▶ **Activity**
From the first line through the one containing "padding: 0;", restate the listing word for word, and give no other lines.

▶ **Extracted information**

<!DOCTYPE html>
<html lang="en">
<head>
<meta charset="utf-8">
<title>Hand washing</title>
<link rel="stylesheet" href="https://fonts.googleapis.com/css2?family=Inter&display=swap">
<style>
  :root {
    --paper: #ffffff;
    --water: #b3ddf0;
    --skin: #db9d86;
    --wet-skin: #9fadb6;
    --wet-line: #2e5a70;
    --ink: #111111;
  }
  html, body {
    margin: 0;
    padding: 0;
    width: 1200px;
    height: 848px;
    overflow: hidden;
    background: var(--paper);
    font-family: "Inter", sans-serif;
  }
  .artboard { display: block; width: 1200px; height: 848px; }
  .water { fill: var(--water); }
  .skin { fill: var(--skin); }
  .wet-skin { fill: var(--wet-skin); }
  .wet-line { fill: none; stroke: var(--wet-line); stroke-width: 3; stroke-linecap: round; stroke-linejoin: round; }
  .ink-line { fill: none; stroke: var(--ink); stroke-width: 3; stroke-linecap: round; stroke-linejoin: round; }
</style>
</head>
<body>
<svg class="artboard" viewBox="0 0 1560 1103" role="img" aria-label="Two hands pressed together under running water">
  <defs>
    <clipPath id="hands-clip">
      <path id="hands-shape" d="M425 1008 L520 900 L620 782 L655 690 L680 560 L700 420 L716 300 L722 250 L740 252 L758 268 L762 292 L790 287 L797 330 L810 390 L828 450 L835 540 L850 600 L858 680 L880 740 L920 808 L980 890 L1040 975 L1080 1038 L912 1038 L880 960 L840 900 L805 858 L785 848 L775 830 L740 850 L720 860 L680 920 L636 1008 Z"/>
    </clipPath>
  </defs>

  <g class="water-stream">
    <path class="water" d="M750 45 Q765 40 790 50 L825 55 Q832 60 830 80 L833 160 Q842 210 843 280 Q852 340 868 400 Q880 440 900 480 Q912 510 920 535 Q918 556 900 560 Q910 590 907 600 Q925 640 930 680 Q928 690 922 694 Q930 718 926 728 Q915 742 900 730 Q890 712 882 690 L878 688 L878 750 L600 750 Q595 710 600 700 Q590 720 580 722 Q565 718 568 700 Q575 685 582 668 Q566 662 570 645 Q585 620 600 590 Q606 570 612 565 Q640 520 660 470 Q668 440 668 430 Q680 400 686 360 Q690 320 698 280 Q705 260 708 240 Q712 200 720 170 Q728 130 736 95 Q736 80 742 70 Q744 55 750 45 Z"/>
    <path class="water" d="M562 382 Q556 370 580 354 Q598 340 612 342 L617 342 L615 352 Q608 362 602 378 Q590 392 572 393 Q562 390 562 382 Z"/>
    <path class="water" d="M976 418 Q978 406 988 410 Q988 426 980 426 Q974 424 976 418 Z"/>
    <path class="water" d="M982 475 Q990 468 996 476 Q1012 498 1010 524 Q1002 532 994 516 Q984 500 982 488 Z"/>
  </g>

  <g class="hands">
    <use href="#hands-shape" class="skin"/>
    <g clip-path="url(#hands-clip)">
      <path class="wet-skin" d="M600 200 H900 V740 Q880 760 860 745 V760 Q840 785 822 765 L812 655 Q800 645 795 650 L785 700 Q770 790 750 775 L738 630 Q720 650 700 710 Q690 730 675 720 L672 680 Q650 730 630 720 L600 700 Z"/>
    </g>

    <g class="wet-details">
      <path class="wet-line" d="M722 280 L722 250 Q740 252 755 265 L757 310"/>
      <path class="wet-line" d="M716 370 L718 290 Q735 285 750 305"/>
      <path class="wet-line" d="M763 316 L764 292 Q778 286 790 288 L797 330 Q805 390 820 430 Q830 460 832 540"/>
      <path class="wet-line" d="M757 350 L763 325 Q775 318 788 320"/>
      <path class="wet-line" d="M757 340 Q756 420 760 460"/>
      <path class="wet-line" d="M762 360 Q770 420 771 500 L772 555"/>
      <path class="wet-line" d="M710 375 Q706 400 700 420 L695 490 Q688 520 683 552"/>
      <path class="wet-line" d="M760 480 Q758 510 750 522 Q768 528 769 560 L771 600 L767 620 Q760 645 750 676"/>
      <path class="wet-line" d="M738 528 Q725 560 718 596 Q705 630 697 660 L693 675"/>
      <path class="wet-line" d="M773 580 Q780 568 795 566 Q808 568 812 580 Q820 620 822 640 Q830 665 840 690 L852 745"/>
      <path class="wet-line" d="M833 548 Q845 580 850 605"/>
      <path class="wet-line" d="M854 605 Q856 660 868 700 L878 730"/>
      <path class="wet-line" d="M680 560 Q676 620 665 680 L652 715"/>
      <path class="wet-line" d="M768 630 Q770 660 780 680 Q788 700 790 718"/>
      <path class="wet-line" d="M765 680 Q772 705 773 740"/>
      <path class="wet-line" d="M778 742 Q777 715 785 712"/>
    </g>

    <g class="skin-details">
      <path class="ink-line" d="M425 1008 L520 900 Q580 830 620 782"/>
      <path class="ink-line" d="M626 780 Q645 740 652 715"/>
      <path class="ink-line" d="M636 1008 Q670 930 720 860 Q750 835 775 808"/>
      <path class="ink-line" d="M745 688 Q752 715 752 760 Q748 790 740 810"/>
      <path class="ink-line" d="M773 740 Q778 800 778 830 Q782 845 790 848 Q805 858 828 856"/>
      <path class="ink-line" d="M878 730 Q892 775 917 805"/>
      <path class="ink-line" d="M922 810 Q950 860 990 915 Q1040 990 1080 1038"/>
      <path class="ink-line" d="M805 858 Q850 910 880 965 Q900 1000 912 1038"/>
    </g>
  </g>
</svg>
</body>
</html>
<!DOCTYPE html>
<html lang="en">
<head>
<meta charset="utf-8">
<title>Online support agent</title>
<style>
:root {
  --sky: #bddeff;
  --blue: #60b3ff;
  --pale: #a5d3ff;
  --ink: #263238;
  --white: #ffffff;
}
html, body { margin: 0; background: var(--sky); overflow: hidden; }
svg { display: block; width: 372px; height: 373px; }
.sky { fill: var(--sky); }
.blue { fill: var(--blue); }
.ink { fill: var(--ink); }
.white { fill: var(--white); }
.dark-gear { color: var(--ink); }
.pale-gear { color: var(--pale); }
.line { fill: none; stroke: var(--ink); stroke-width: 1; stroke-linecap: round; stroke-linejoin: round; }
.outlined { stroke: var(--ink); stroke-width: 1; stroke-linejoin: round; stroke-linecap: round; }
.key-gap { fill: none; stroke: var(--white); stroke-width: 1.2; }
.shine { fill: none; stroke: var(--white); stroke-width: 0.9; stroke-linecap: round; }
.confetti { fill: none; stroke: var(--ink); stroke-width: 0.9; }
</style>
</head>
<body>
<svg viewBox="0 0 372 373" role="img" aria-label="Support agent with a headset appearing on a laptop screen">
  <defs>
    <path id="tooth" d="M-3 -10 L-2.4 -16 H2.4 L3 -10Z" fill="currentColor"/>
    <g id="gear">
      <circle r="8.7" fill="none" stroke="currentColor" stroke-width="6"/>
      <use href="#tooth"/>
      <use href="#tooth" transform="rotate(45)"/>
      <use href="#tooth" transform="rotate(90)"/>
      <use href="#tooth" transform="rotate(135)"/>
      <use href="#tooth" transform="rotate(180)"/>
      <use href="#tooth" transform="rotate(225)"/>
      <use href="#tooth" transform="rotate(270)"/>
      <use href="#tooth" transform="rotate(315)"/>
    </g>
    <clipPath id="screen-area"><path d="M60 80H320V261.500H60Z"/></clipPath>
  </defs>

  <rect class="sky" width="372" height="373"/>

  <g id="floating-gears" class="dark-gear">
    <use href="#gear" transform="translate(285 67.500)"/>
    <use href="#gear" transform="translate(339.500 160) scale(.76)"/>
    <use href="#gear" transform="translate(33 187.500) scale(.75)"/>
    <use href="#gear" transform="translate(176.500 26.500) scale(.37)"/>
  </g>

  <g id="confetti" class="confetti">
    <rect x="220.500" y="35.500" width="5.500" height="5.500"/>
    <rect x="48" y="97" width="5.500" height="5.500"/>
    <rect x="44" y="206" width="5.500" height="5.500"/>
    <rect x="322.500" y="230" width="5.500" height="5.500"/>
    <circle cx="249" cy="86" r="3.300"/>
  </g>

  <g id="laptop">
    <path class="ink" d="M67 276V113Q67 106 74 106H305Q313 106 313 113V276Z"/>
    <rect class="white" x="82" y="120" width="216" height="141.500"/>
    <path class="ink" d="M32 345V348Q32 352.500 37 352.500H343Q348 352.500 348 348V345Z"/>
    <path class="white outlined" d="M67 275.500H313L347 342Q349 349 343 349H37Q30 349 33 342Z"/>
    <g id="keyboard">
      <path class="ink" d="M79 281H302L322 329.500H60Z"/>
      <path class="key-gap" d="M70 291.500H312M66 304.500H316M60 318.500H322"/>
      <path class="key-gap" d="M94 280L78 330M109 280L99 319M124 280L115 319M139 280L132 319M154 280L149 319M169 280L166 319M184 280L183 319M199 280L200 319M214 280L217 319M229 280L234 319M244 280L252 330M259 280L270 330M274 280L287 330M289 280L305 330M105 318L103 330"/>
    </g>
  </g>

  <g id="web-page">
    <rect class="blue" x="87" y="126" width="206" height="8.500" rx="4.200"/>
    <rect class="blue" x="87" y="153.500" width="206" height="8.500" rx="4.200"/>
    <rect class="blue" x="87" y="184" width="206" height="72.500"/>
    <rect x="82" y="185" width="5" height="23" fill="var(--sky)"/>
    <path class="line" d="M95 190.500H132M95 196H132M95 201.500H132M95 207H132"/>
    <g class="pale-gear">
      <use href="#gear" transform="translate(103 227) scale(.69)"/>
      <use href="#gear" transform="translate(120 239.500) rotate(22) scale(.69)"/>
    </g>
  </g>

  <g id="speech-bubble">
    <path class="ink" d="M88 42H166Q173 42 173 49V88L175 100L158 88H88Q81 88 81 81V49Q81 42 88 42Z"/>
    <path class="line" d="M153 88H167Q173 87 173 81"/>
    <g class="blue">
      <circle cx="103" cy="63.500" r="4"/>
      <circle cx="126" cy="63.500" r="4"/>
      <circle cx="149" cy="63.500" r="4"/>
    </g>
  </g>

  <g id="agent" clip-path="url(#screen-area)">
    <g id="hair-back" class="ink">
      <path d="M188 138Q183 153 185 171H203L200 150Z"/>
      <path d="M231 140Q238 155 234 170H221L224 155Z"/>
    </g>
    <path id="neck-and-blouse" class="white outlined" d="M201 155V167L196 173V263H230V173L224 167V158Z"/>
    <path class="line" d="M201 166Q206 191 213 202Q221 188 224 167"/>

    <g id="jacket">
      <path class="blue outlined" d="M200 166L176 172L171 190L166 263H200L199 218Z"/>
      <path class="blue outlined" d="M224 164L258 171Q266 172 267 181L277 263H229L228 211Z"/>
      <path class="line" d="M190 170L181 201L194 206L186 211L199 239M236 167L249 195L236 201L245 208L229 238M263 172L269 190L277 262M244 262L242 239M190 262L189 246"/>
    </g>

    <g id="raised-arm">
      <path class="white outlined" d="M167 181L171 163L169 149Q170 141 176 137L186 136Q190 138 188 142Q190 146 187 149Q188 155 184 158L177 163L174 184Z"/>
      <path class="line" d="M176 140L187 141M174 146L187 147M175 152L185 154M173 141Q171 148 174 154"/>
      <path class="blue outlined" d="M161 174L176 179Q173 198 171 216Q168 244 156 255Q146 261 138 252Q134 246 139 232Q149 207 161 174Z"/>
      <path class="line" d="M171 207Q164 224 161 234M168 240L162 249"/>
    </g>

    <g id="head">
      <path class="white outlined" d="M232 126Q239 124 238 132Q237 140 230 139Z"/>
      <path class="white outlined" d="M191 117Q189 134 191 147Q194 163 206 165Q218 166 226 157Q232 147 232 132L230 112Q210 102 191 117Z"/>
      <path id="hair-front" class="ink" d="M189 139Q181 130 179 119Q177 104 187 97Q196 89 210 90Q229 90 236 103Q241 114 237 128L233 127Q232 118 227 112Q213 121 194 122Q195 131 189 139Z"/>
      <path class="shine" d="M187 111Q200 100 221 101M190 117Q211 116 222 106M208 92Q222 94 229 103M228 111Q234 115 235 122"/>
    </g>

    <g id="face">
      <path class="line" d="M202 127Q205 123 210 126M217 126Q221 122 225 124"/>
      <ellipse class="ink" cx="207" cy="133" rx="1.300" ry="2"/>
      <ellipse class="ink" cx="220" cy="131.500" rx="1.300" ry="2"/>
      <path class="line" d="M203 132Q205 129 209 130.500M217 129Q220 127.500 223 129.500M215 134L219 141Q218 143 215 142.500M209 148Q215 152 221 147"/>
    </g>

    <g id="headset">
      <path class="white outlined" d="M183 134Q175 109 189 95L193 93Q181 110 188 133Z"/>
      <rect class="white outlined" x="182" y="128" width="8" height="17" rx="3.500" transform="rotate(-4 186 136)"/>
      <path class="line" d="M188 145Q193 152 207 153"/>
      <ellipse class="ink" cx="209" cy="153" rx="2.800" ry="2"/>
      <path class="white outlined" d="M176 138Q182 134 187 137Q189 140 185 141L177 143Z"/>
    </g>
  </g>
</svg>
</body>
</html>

▶ **The answer**
<!DOCTYPE html>
<html lang="en">
<head>
<meta charset="utf-8">
<title>Hand washing</title>
<link rel="stylesheet" href="https://fonts.googleapis.com/css2?family=Inter&display=swap">
<style>
  :root {
    --paper: #ffffff;
    --water: #b3ddf0;
    --skin: #db9d86;
    --wet-skin: #9fadb6;
    --wet-line: #2e5a70;
    --ink: #111111;
  }
  html, body {
    margin: 0;
    padding: 0;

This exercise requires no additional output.